** Extracted information follows **

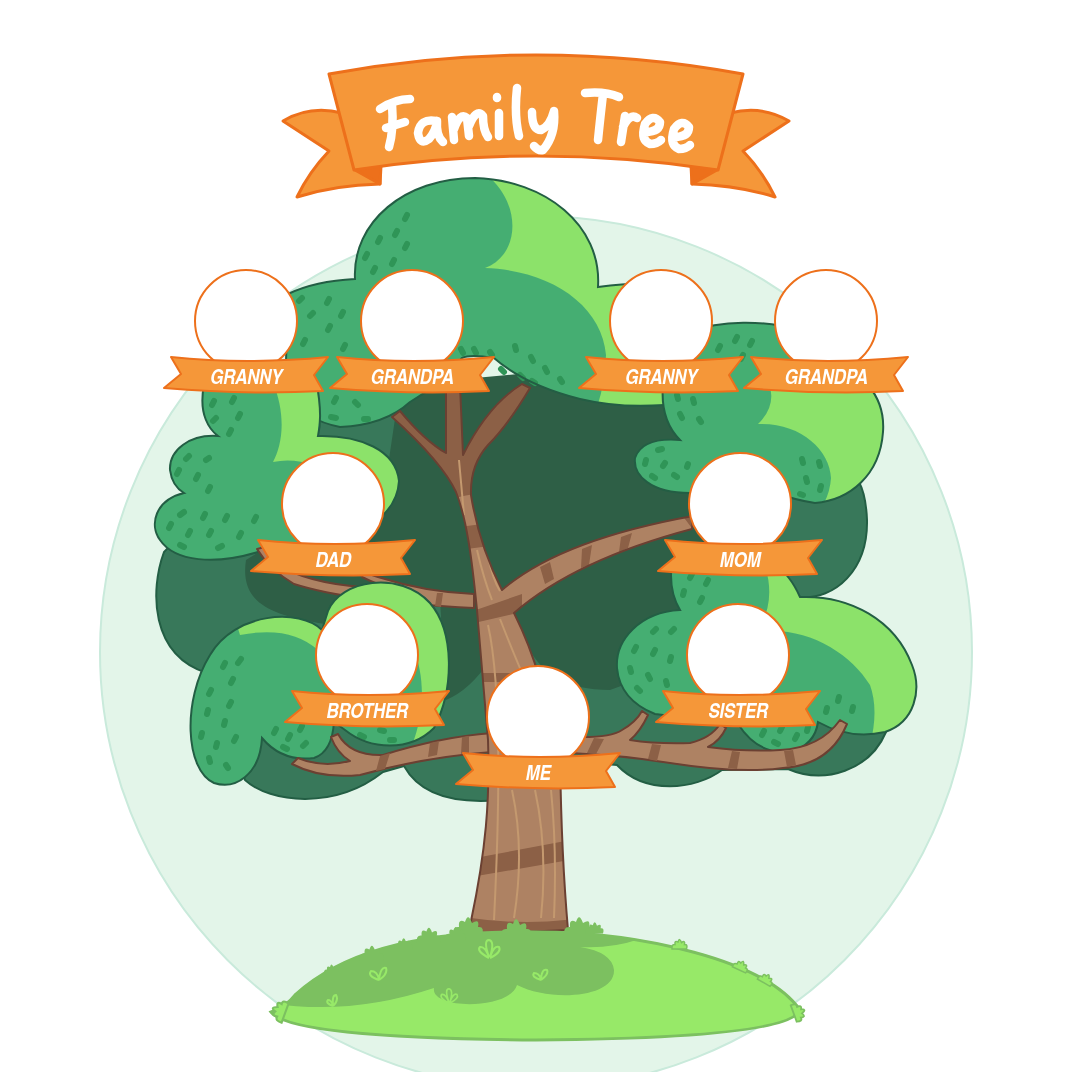
<!DOCTYPE html>
<html lang="en">
<head>
<meta charset="utf-8">
<title>Family Tree</title>
<style>
:root {
  --orange: #f59739; --orange-line: #ed701b;
  --mint: #e3f5e9; --mint-line: #c9eadb;
  --leaf: #45ae72; --leaf-light: #8ce26a; --leaf-line: #235e44; --spot: #2f9557;
  --shade: #38785a; --shade-deep: #2e5f46;
  --bark: #ae8263; --bark-dark: #8c6046; --bark-line: #6b4032; --bark-light: #c4996f;
  --grass: #97e968; --grass-dark: #7cc060;
}
* { box-sizing: border-box; margin: 0; }
body { width: 1072px; height: 1072px; overflow: hidden; background: #fff; }
.poster { position: relative; width: 1072px; height: 1072px; overflow: hidden; }
.scene, .title svg { position: absolute; inset: 0; display: block; }
.outline { stroke: var(--leaf-line); stroke-width: 2; fill: none; }
.leaf { fill: var(--leaf); }
.light { fill: var(--leaf-light); }
.spots { fill: none; stroke: var(--spot); stroke-width: 6; stroke-linecap: round; }
.branch { fill: var(--bark); stroke: var(--bark-line); stroke-width: 2; stroke-linejoin: round; }
.band { fill: var(--bark-dark); }
.grain { fill: none; stroke: var(--bark-light); stroke-width: 2; }
.ribbon { fill: var(--orange); stroke: var(--orange-line); stroke-width: 3; stroke-linejoin: round; }
.lettering { fill: none; stroke: #fff; stroke-width: 8.5; stroke-linecap: round; stroke-linejoin: round; }
.person { position: absolute; left: var(--x); top: var(--y); width: 170px; height: 132px; transform: translate(-85px, -54px); }
.person svg { position: absolute; inset: 0; }
.person figcaption {
  position: absolute; left: 0; right: 0; top: 97px; height: 24px; text-align: center;
  font: italic 700 21px/24px "TeX Gyre Heros Cn", "Liberation Sans", sans-serif;
  letter-spacing: -.4px; color: #fff;
}
</style>
</head>
<body>
<main class="poster">
  <svg class="scene" width="1072" height="1072" viewBox="0 0 1072 1072" role="img" aria-label="A leafy tree on a grassy hill">
    <defs>
      <path id="crown" d="M288 294Q315 281 355 279C352 222 405 178 475 178C545 180 602 225 598 287Q640 281 664 285L712 325L690 402Q630 411 580 399Q525 385 494 358Q470 354 462 358Q440 385 410 402Q385 425 340 427Q305 420 285 395Z"/>
      <path id="upper-left" d="M204 385C198 415 210 430 218 436C190 434 169 450 170 470Q172 486 184 493C155 500 149 525 160 540C175 562 215 565 258 552L330 545L384 514Q398 500 399 481C396 450 360 435 318 436Q323 415 316 380Z"/>
      <path id="upper-right" d="M690 332C720 320 765 320 800 330L868 385Q885 405 883 432C880 475 850 500 815 503Q795 500 780 494L690 493C650 493 633 475 635 458Q642 437 680 440Q660 420 663 385Z"/>
      <path id="lower-left" d="M328 611C340 580 400 570 430 603C455 632 454 690 434 728C410 752 370 750 345 730L334 722Q332 752 314 758Q282 762 262 738C260 775 235 790 214 783C185 770 182 700 210 655C235 612 300 608 322 630Z"/>
      <path id="lower-right" d="M672 562Q668 590 680 610C640 612 615 640 617 668Q620 700 655 714L738 724Q758 755 790 752Q815 745 818 722Q850 740 885 732C915 722 922 690 912 665C895 620 850 595 800 597Q790 575 778 568Z"/>
      <path id="hill" d="M271 1012Q285 1008 296 994C350 945 440 930 536 932C640 932 765 960 800 1010Q790 1038 536 1040Q290 1038 271 1012Z"/>
      <path id="trunk" d="M471 921C486 850 490 800 488 740L477 610C472 560 467 520 456 492Q442 462 392 417L400 411Q425 441 446 453L446 385H460L463 455Q488 405 522 384L530 388Q508 425 488 445Q470 465 471 495Q479 545 502 590Q560 540 693 516L692 529Q575 560 514 613Q530 645 540 680L560 750Q561 850 568 930L473 934Z"/>
      <clipPath id="in-crown"><use href="#crown"/></clipPath>
      <clipPath id="in-upper-left"><use href="#upper-left"/></clipPath>
      <clipPath id="in-upper-right"><use href="#upper-right"/></clipPath>
      <clipPath id="in-lower-left"><use href="#lower-left"/></clipPath>
      <clipPath id="in-lower-right"><use href="#lower-right"/></clipPath>
      <clipPath id="in-hill"><use href="#hill"/></clipPath>
      <clipPath id="in-trunk"><use href="#trunk"/></clipPath>
      <path id="tuft" d="M-14 6Q-15-4-8-3Q-9-12-2-8Q1-18 5-7Q13-12 11-3Q18-4 15 6Z"/>
      <path id="sprig" d="M0 9Q-13 2-9-2Q-4-3 0 8Q-6-9 0-9Q6-8 1 8Q5-4 10-2Q13 3 1 9"/>
    </defs>

    <circle cx="536" cy="652" r="436" fill="var(--mint)" stroke="var(--mint-line)" stroke-width="2"/>

    <g id="back-foliage">
      <path d="M164 552C150 590 150 655 207 673L245 780C270 803 335 810 383 772L404 766C420 795 455 804 500 800L560 760L617 765C645 795 695 790 722 770L788 769C825 785 870 770 886 732L800 597C835 600 868 570 867 520Q866 495 859 482L700 380H330Z" fill="var(--shade)" stroke="var(--leaf-line)" stroke-width="2"/>
      <path d="M246 560C240 600 265 615 325 624L440 600L446 700Q470 690 490 660L525 640Q545 690 610 690L720 650L710 480L690 390L560 370L400 385L380 520L270 545Z" fill="var(--shade-deep)"/>
    </g>

    <g id="crown-foliage">
      <use href="#crown" class="leaf"/>
      <path class="light" clip-path="url(#in-crown)" d="M488 176C522 205 520 255 485 268C550 270 602 305 606 355Q605 385 596 410H720V270H600V176Z"/>
      <path class="spots" d="M407 215l-2 4M397 231l-2 4M380 238l-2 4M407 244l-2 4M367 254l-2 4M394 260l-2 4M375 268l-2 4M329 299l-2 4M302 298l-3 3M313 313l-3 3M343 312l-2 4M330 326l-2 4M305 340l-2 4M345 345l-2 4M336 398l-2 4M355 402l3 3M331 417l5 1M364 419l4 0M461 349l2 4M474 349l2 4M490 352l2 3M515 346l1 4M501 369l3 3M520 375l3 3M531 357l2 4M532 381l3 2M545 368l2 4M560 379l2 3"/>
      <use href="#crown" class="outline"/>
    </g>

    <g id="upper-left-foliage">
      <use href="#upper-left" class="leaf"/>
      <path class="light" clip-path="url(#in-upper-left)" d="M270 375C288 415 282 445 273 462Q305 455 345 480L386 530L410 500V430H318L325 375Z"/>
      <path class="spots" d="M214 401l-2 4M234 398l-2 4M216 418l-3 3M240 414l-2 4M231 430l-2 4M209 458l-3 2M189 456l-3 3M179 470l-2 4M198 475l-2 4M210 487l-2 4M184 512l-4 3M205 514l-2 4M171 524l-2 4M190 531l-2 4M211 531l-2 4M227 516l-2 4M241 533l-2 4M256 517l-2 4M222 546l-4 2M180 545l4 2"/>
      <use href="#upper-left" class="outline"/>
    </g>

    <g id="upper-right-foliage">
      <use href="#upper-right" class="leaf"/>
      <path class="light" clip-path="url(#in-upper-right)" d="M768 380Q778 405 758 424C800 422 830 450 831 478Q830 495 820 510H900V370Z"/>
      <path class="spots" d="M737 337l-2 4M752 341l-2 4M720 346l-2 4M743 355l-2 4M677 395l1 4M693 399l1 4M680 414l2 4M699 419l2 3M662 449l-4 1M646 460l-1 4M665 463l-2 3M652 476l3 2M674 475l3 2M688 464l-1 3M802 459l1 4M819 462l1 4M806 478l1 4M821 486l-1 4M800 494l3 1"/>
      <use href="#upper-right" class="outline"/>
    </g>

    <g id="left-branches" class="branch">
      <path d="M474 594Q425 592 378 577L360 571L362 577Q380 586 392 588Q330 588 292 572L265 547L257 549Q270 570 294 584Q350 602 474 608Z"/>
    </g>
    <path class="band" d="M400 589l9 2-3 13-8-1zM437 593h6l-2 14-6-1z"/>

    <g id="lower-left-foliage">
      <use href="#lower-left" class="leaf"/>
      <path class="light" clip-path="url(#in-lower-left)" d="M240 635Q290 625 318 650L330 620Q350 605 385 615C425 640 430 700 412 745H465V570H220Z"/>
      <path class="spots" d="M241 659l-3 4M225 663l-2 4M233 679l-2 4M211 690l-2 4M231 702l-2 4M208 710l-1 4M225 721l-1 4M202 733l-1 4M217 743l-1 4M236 737l-2 4M209 758l1 4M226 765l2 3M276 729l-2 4M290 735l-2 4M302 726l-2 4M306 743l-3 3M283 747l4 2M360 735l4 2M380 730l4 1M390 740l4 0"/>
      <use href="#lower-left" class="outline"/>
    </g>

    <g id="lower-right-foliage">
      <use href="#lower-right" class="leaf"/>
      <path class="light" clip-path="url(#in-lower-right)" d="M763 560Q778 600 757 632C805 625 850 652 870 685Q879 710 870 745H930V560Z"/>
      <path class="spots" d="M692 574l-2 4M708 580l-2 4M684 591l-1 4M702 598l-2 4M656 629l-3 3M674 629l-3 3M636 647l-2 4M655 650l-2 4M671 657l-1 4M630 668l1 4M648 675l2 4M637 688l3 3M666 681l1 4M839 697l-1 4M853 707l-1 4M827 708l-1 4M764 731l-2 4M782 727l-2 4M797 735l-2 4M774 742l4 2M808 727l-1 4"/>
      <use href="#lower-right" class="outline"/>
    </g>

    <g id="low-branches" class="branch">
      <path d="M492 733Q440 737 383 755Q350 756 338 734L331 737Q337 753 350 761Q322 768 298 758L292 764Q320 779 360 775Q425 757 492 752Z"/>
      <path d="M575 737Q610 738 622 730Q636 722 642 711L648 715Q640 732 630 740Q655 744 690 743Q711 738 720 724L726 728Q720 741 708 747Q745 752 780 750Q820 748 840 720L847 724Q830 765 783 768Q740 774 670 763Q620 755 570 753Z"/>
    </g>
    <path class="band" d="M380 756l10-3-5 16-9 2zM430 743l9-2-2 14-9 2zM462 737l7-1v17l-8 1zM594 738l10 1-8 15-9-1zM652 744l9 1-4 16-9-2zM732 751l8 1-3 17-9-1zM784 751l9-1 3 15-9 2z"/>

    <g id="trunk-wood">
      <use href="#trunk" fill="var(--bark)"/>
      <g clip-path="url(#in-trunk)">
        <path class="band" d="M380 370H540V495Q480 488 450 500L380 440ZM460 527L490 523V546L460 550ZM470 612L522 594V612L470 624ZM480 673H510V682H480ZM470 859L570 840V860L465 878ZM465 917Q520 926 575 919V940H465ZM540 567l10-5 4 17-9 5zM582 549l10-4-3 20-8 3zM621 537l11-4-4 15-9 4zM682 515h15v20z"/>
        <path class="grain" d="M477 550Q484 580 492 600M488 556Q493 580 500 591M488 625Q505 700 494 920M500 619Q520 670 530 690M512 790Q525 850 514 918M535 790Q548 850 541 918M551 790Q557 850 554 918M459 460L464 515"/>
      </g>
      <use href="#trunk" fill="none" stroke="var(--bark-line)" stroke-width="2" stroke-linejoin="round"/>
    </g>

    <g id="ground">
      <use href="#hill" fill="var(--grass)" stroke="var(--grass-dark)" stroke-width="3"/>
      <path clip-path="url(#in-hill)" fill="var(--grass-dark)" d="M270 1003Q350 1016 434 988C430 1010 510 1010 517 985C550 1002 615 998 614 970Q612 952 580 947Q610 949 640 939L600 920H350L270 980Z"/>
      <g fill="var(--grass-dark)">
        <use href="#tuft" x="467" y="930"/><use href="#tuft" x="515" y="932"/><use href="#tuft" x="578" y="930"/>
        <use href="#tuft" transform="translate(428 938) scale(.8)"/><use href="#tuft" transform="translate(403 946) scale(.6)"/><use href="#tuft" transform="translate(371 956) scale(.8)"/><use href="#tuft" transform="translate(331 971) scale(.5)"/><use href="#tuft" transform="translate(455 936) scale(.7)"/><use href="#tuft" transform="translate(594 930) scale(.6)"/>
      </g>
      <g fill="var(--grass)" stroke="var(--grass-dark)" stroke-width="3">
        <use href="#tuft" transform="translate(679 946) scale(.5)"/><use href="#tuft" transform="translate(740 967) rotate(25) scale(.5)"/><use href="#tuft" transform="translate(765 980) rotate(30) scale(.5)"/><use href="#tuft" transform="translate(797 1012) rotate(70) scale(.6)"/><use href="#tuft" transform="translate(281 1012) rotate(-70) scale(.7)"/>
      </g>
      <g fill="none" stroke="var(--grass)" stroke-width="2">
        <use href="#sprig" x="489" y="949"/>
        <use href="#sprig" transform="translate(449 996) scale(.8)"/>
        <path d="M379 980Q367 976 371 971Q377 971 379 979Q381 966 386 968Q388 974 379 980M541 980Q531 977 534 973Q539 973 541 979Q542 968 547 970Q549 974 541 980M333 1006Q325 1003 328 1000Q331 1000 333 1005Q332 995 336 995Q339 1000 333 1006"/>
      </g>
    </g>
  </svg>

  <h1 class="title" aria-label="Family Tree">
    <svg width="1072" height="1072" viewBox="0 0 1072 1072" aria-hidden="true">
      <defs>
        <g id="banner-tail" class="ribbon">
          <path d="M342 113Q310 105 283 121L329 151Q309 172 297 197Q335 185 380 184V165Z"/>
          <path d="M355 170L381 166L380 184Z" style="fill:var(--orange-line)"/>
        </g>
      </defs>
      <use href="#banner-tail"/>
      <use href="#banner-tail" transform="matrix(-1 0 0 1 1072 0)"/>
      <path class="ribbon" d="M329 74Q536 36 743 74L718 170Q536 142 354 170Z"/>
      <g class="lettering">
        <path d="M392 104Q394 130 389 147M380 109Q395 99 410 99M386 128L405 122"/>
        <path d="M436 121Q420 118 418 133Q420 146 429 139Q436 131 437 121Q436 136 443 142"/>
        <path d="M452 117L454 140M454 129Q460 112 467 118L469 136M469 126Q476 108 483 116Q483 130 488 137"/>
        <path d="M499 113V136M497 97v1M517 88Q514 115 519 136"/>
        <path d="M532 112Q532 130 541 130Q550 126 554 111Q556 135 543 150Q538 151 534 146"/>
        <path d="M585 93Q605 91 619 97M603 94Q600 120 598 140M625 116L621 142M623 127Q630 113 637 118"/>
        <path id="letter-e" d="M645 132Q660 132 660 122Q653 113 645 124Q640 140 650 144Q657 144 661 140"/>
        <use href="#letter-e" x="29" y="5"/>
      </g>
    </svg>
  </h1>

  <svg width="0" height="0" style="position:absolute" aria-hidden="true">
    <defs>
      <g id="person-frame">
        <circle cx="85" cy="54" r="51" fill="#fff" stroke="var(--orange-line)" stroke-width="2"/>
        <path d="M10 90Q85 98 167 90L153 108L162 124Q85 128 3 121L20 107Z" fill="var(--orange)" stroke="var(--orange-line)" stroke-width="2" stroke-linejoin="round"/>
      </g>
    </defs>
  </svg>

  <section class="family" aria-label="Family members">
    <figure class="person" style="--x:246px;--y:321px"><svg width="170" height="132"><use href="#person-frame"/></svg><figcaption>GRANNY</figcaption></figure>
    <figure class="person" style="--x:412px;--y:321px"><svg width="170" height="132"><use href="#person-frame"/></svg><figcaption>GRANDPA</figcaption></figure>
    <figure class="person" style="--x:661px;--y:321px"><svg width="170" height="132"><use href="#person-frame"/></svg><figcaption>GRANNY</figcaption></figure>
    <figure class="person" style="--x:826px;--y:321px"><svg width="170" height="132"><use href="#person-frame"/></svg><figcaption>GRANDPA</figcaption></figure>
    <figure class="person" style="--x:333px;--y:504px"><svg width="170" height="132"><use href="#person-frame"/></svg><figcaption>DAD</figcaption></figure>
    <figure class="person" style="--x:740px;--y:504px"><svg width="170" height="132"><use href="#person-frame"/></svg><figcaption>MOM</figcaption></figure>
    <figure class="person" style="--x:367px;--y:655px"><svg width="170" height="132"><use href="#person-frame"/></svg><figcaption>BROTHER</figcaption></figure>
    <figure class="person" style="--x:738px;--y:655px"><svg width="170" height="132"><use href="#person-frame"/></svg><figcaption>SISTER</figcaption></figure>
    <figure class="person" style="--x:538px;--y:717px"><svg width="170" height="132"><use href="#person-frame"/></svg><figcaption>ME</figcaption></figure>
  </section>
</main>
</body>
</html>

** End of Extracted information **

→ Exercise description:
Only the count is needed: the number of lines in the data that include the word "absolute".

→ Task answer:
5